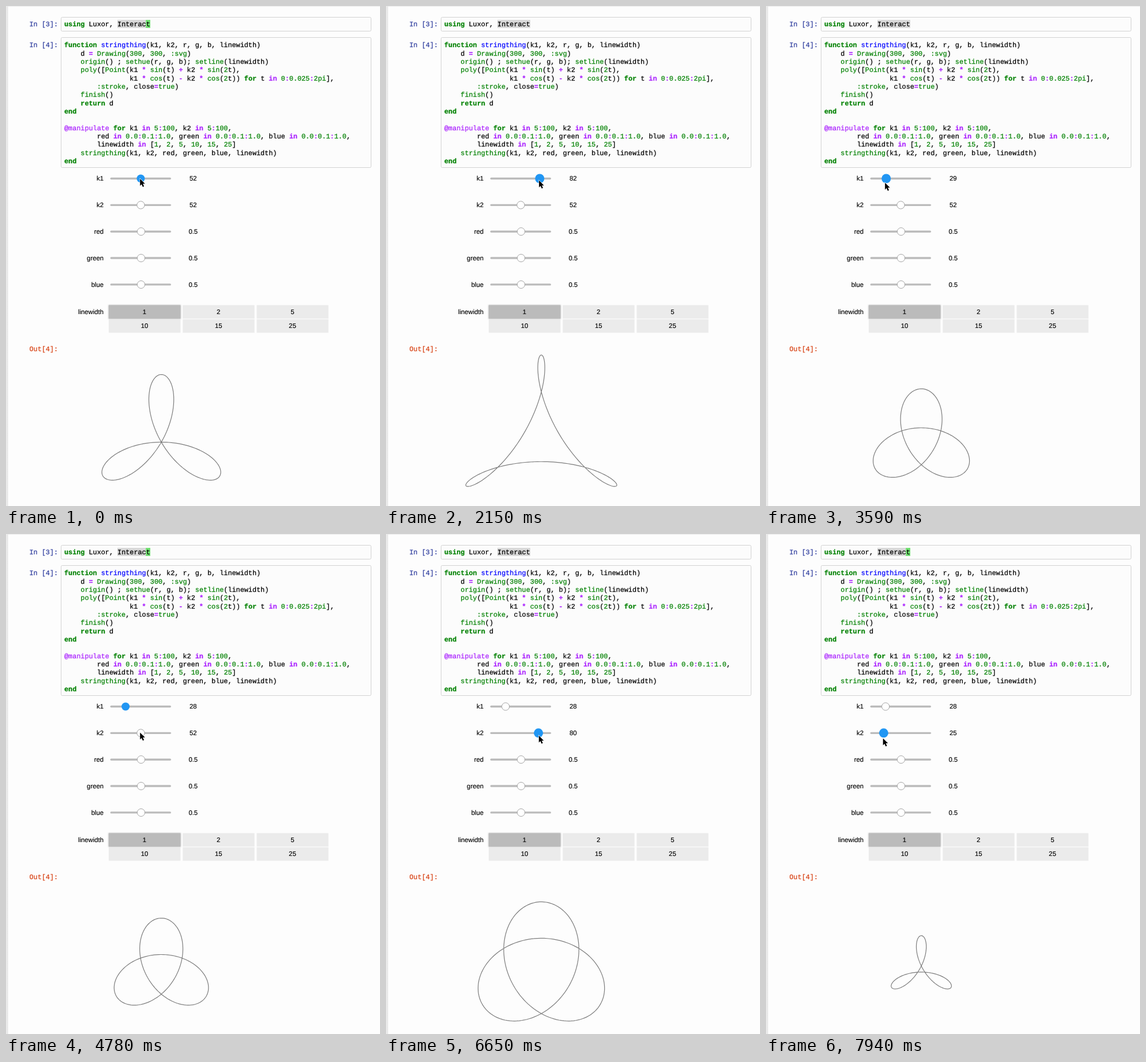
These frames come from a looping animation (648x865 px, 8000 ms). An HTML page:

```html
<!DOCTYPE html>
<html lang="en">
<head>
<meta charset="utf-8">
<title>Interactive curve notebook</title>
<style>
  html, body { margin: 0; width: 100%; height: 100%; overflow: hidden; background: #fdfdfd; }
  svg { display: block; width: 648px; height: 865px; }
  text { text-rendering: geometricPrecision; white-space: pre; color: #000; }
  text, tspan { fill: currentColor; stroke: currentColor; stroke-width: .25px; }
  .code { font: 11.8px "Liberation Mono", "Courier New", monospace; }
  .ui { font: 11.3px "Liberation Sans", Arial, sans-serif; stroke-width: .15px; }
  .kw { color: #008000; font-weight: bold; }
  .op { color: #aa22ff; font-weight: bold; }
  .meta { color: #aa22ff; }
  .num, .fn { color: #008000; }
  .def { color: #00f; }
  .in { color: #303f9f; }
  .out { color: #d84315; }
  .cell { fill: #fcfcfc; stroke: #d2d2d2; }
  .track { stroke: #bbb; stroke-width: 3.4; stroke-linecap: round; }
</style>
</head>
<body>
<svg id="stage" viewBox="0 0 648 865">
  <defs>
    <linearGradient id="edge">
      <stop offset="0" stop-color="#ededed"/>
      <stop offset=".55" stop-color="#e6e6e6"/>
      <stop offset="1" stop-color="#fdfdfd"/>
    </linearGradient>
    <filter id="soft" x="-5%" y="-20%" width="110%" height="140%"><feGaussianBlur stdDeviation=".8"/></filter>
  </defs>
</svg>
<script>
const CODE = `function stringthing(k1, k2, r, g, b, linewidth)
    d = Drawing(300, 300, :svg)
    origin() ; sethue(r, g, b); setline(linewidth)
    poly([Point(k1 * sin(t) + k2 * sin(2t),
                k1 * cos(t) - k2 * cos(2t)) for t in 0:0.025:2pi],
        :stroke, close=true)
    finish()
    return d
end

@manipulate for k1 in 5:100, k2 in 5:100,
        red in 0.0:0.1:1.0, green in 0.0:0.1:1.0, blue in 0.0:0.1:1.0,
        linewidth in [1, 2, 5, 10, 15, 25]
    stringthing(k1, k2, red, green, blue, linewidth)
end`;

const RULES = [
  ["def", /^stringthing(?=\(k1, k2, r, )/],
  ["kw", /^(using|function|for|return|end)\b/],
  ["num", /^(:[a-z]+|[\d.]+(pi)?|true\b)/],
  ["op", /^(in\b|[=*+:-])/],
  ["meta", /^@\w+/],
  ["fn", /^[A-Za-z]\w*(?=\()/],
  ["", /^(\w+|\s+|.)/]
];

const stage = document.getElementById("stage");

function add(tag, attrs, content, parent = stage) {
  const el = document.createElementNS("http://www.w3.org/2000/svg", tag);
  for (const name in attrs) el.setAttribute(name, attrs[name]);
  if (content !== undefined) el.textContent = content;
  parent.append(el);
  return el;
}

function addCode(line, y) {
  const text = add("text", { class: "code", x: 101, y });
  while (line) {
    const [cls, rule] = RULES.find(([, re]) => re.test(line));
    const token = line.match(rule)[0];
    add("tspan", { class: cls }, token, text);
    line = line.slice(token.length);
  }
}

function addLabel(content, x, y, anchor = "middle") {
  return add("text", { class: "ui", x, y, "text-anchor": anchor }, content);
}

// Page and code cells
add("rect", { width: 4.5, height: 865, fill: "url(#edge)" });
add("rect", { x: 3, width: 645, height: 1, fill: "#e9e9e9" });
add("rect", { class: "cell", x: 95.5, y: 19.5, width: 537, height: 24, rx: 2 });
add("rect", { class: "cell", x: 95.5, y: 54.5, width: 537, height: 225, rx: 2 });
add("rect", { x: 193, y: 24, width: 57, height: 14, fill: "#d8d8d8" });
const block = add("rect", { x: 242.3, y: 24, width: 7.7, height: 14, fill: "#70e070" });
add("text", { class: "code in", x: 40.5, y: 35.3 }, "In [3]:");
add("text", { class: "code in", x: 40.5, y: 71.3 }, "In [4]:");
add("text", { class: "code out", x: 40.5, y: 597.4 }, "Out[4]:");
addCode("using Luxor, Interact", 35.3);
CODE.split("\n").forEach((line, i) => addCode(line, 71.3 + i * 14.33));

// Sliders
const thumbX = k => 182 + (k - 5) * 1.095;
const sliders = ["k1", "k2", "red", "green", "blue"].map((name, i) => {
  const y = 298.5 + i * 45.85;
  addLabel(name, 169, y + 3.7, "end");
  add("line", { class: "track", x1: 182.3, x2: 284.3, y1: y, y2: y });
  return {
    thumb: add("circle", { cx: 234, cy: y, r: 6.6, fill: "#fff", stroke: "#a5a5a5" }),
    value: addLabel("0.5", 324.3, y + 3.7)
  };
});

function setSlider({ thumb, value }, k, active, radius) {
  const n = Math.round(k);
  thumb.setAttribute("cx", thumbX(n));
  thumb.setAttribute("r", active ? radius : 6.6);
  thumb.setAttribute("fill", active ? "#2196f3" : "#fff");
  thumb.setAttribute("stroke", active ? "none" : "#a5a5a5");
  value.textContent = n;
}

// Line width buttons
addLabel("linewidth", 169, 532.6, "end");
add("rect", { x: 177.5, y: 517.3, width: 125.3, height: 24, fill: "#bbb", filter: "url(#soft)" });
[1, 2, 5, 10, 15, 25].forEach((n, i) => {
  const x = 178 + (i % 3) * 128.2;
  const y = i < 3 ? 517.5 : 542;
  add("rect", { x, y, width: 124.3, height: 23.3, fill: i ? "#ebebeb" : "#bbb" });
  addLabel(n, x + 62, y + 15.2);
});

const curve = add("path", { fill: "none", stroke: "#7c7c7c", "stroke-width": 1.2 });
const pointer = add("path", {
  d: "M0 0V12L2.7 9.4L4.7 14L6.9 13L4.9 8.6H8.6Z",
  stroke: "#fff", "stroke-width": 1.2, "paint-order": "stroke"
});

function curvePath(k1, k2) {
  const points = [];
  for (let a = 0; a < 2 * Math.PI; a += 0.025) {
    const x = k1 * Math.sin(a) + k2 * Math.sin(2 * a);
    const y = k1 * Math.cos(a) - k2 * Math.cos(2 * a);
    points.push((269.1 + x * 1.125).toFixed(2) + " " + (754.5 + y * 1.125).toFixed(2));
  }
  return "M" + points.join("L") + "Z";
}

// Slider drags as turning points: time, value
const DRAG1 = [[1206, 51.4], [1442, 64], [1900, 82], [2390, 82], [2858, 50], [3330, 30], [3700, 28]];
const DRAG2 = [[5100, 52], [5604, 68], [5808, 68], [6752, 82], [6870, 69], [7106, 52], [7350, 29], [7696, 25]];

const STEP = 118;        // screen refresh
const LAG = 2 * STEP;    // the drawing trails the sliders
const LEAD = 100;        // the pointer runs ahead of them

const ramp = (t, from, to) => Math.min(1, Math.max(0, (t - from) / (to - from)));
const mix = (a, b, p) => a + (b - a) * p;

function along(drag, t) {
  return drag.slice(1).reduce((v, [time, value], i) =>
    v + (value - drag[i][1]) * ramp(t, drag[i][0], time), drag[0][1]);
}
const k1At = t => t < 900 ? 52 : along(DRAG1, t);
const k2At = t => along(DRAG2, t);

function draw(time) {
  const t = 26 + STEP * Math.floor((time - 26) / STEP);
  const onSecond = t >= 4980;
  const travel = ramp(t, 3700, 4640);

  block.style.opacity = Math.abs(Math.floor((t - 55) / 521) % 2);
  setSlider(sliders[0], k1At(t), !onSecond, 7 + ramp(t, 380, 610) - ramp(t, 3820, 4030));
  setSlider(sliders[1], k2At(t), onSecond, 8);
  curve.setAttribute("d", curvePath(Math.round(k1At(t - LAG)), Math.round(k2At(t - LAG))));

  const x = mix(thumbX(k1At(t + LEAD)), thumbX(k2At(t + LEAD)), travel) - 1.2;
  const y = 299 + 7 * ramp(t, 1100, 3700) + 37.5 * travel + 10 * ramp(t, 5200, 7900);
  pointer.setAttribute("transform", `translate(${x} ${y})`);
}

const start = performance.now();
function tick() {
  draw((performance.now() - start) % 8000);
  requestAnimationFrame(tick);
}
tick();
</script>
</body>
</html>
```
--*--
# [PROBLEM DETAILS]
Using the records above, report each line with the string "rect".

# [ANSWER TO THIS TASK]
add("rect", { width: 4.5, height: 865, fill: "url(#edge)" });
add("rect", { x: 3, width: 645, height: 1, fill: "#e9e9e9" });
add("rect", { class: "cell", x: 95.5, y: 19.5, width: 537, height: 24, rx: 2 });
add("rect", { class: "cell", x: 95.5, y: 54.5, width: 537, height: 225, rx: 2 });
add("rect", { x: 193, y: 24, width: 57, height: 14, fill: "#d8d8d8" });
const block = add("rect", { x: 242.3, y: 24, width: 7.7, height: 14, fill: "#70e070" });
add("rect", { x: 177.5, y: 517.3, width: 125.3, height: 24, fill: "#bbb", filter: "url(#soft)" });
  add("rect", { x, y, width: 124.3, height: 23.3, fill: i ? "#ebebeb" : "#bbb" });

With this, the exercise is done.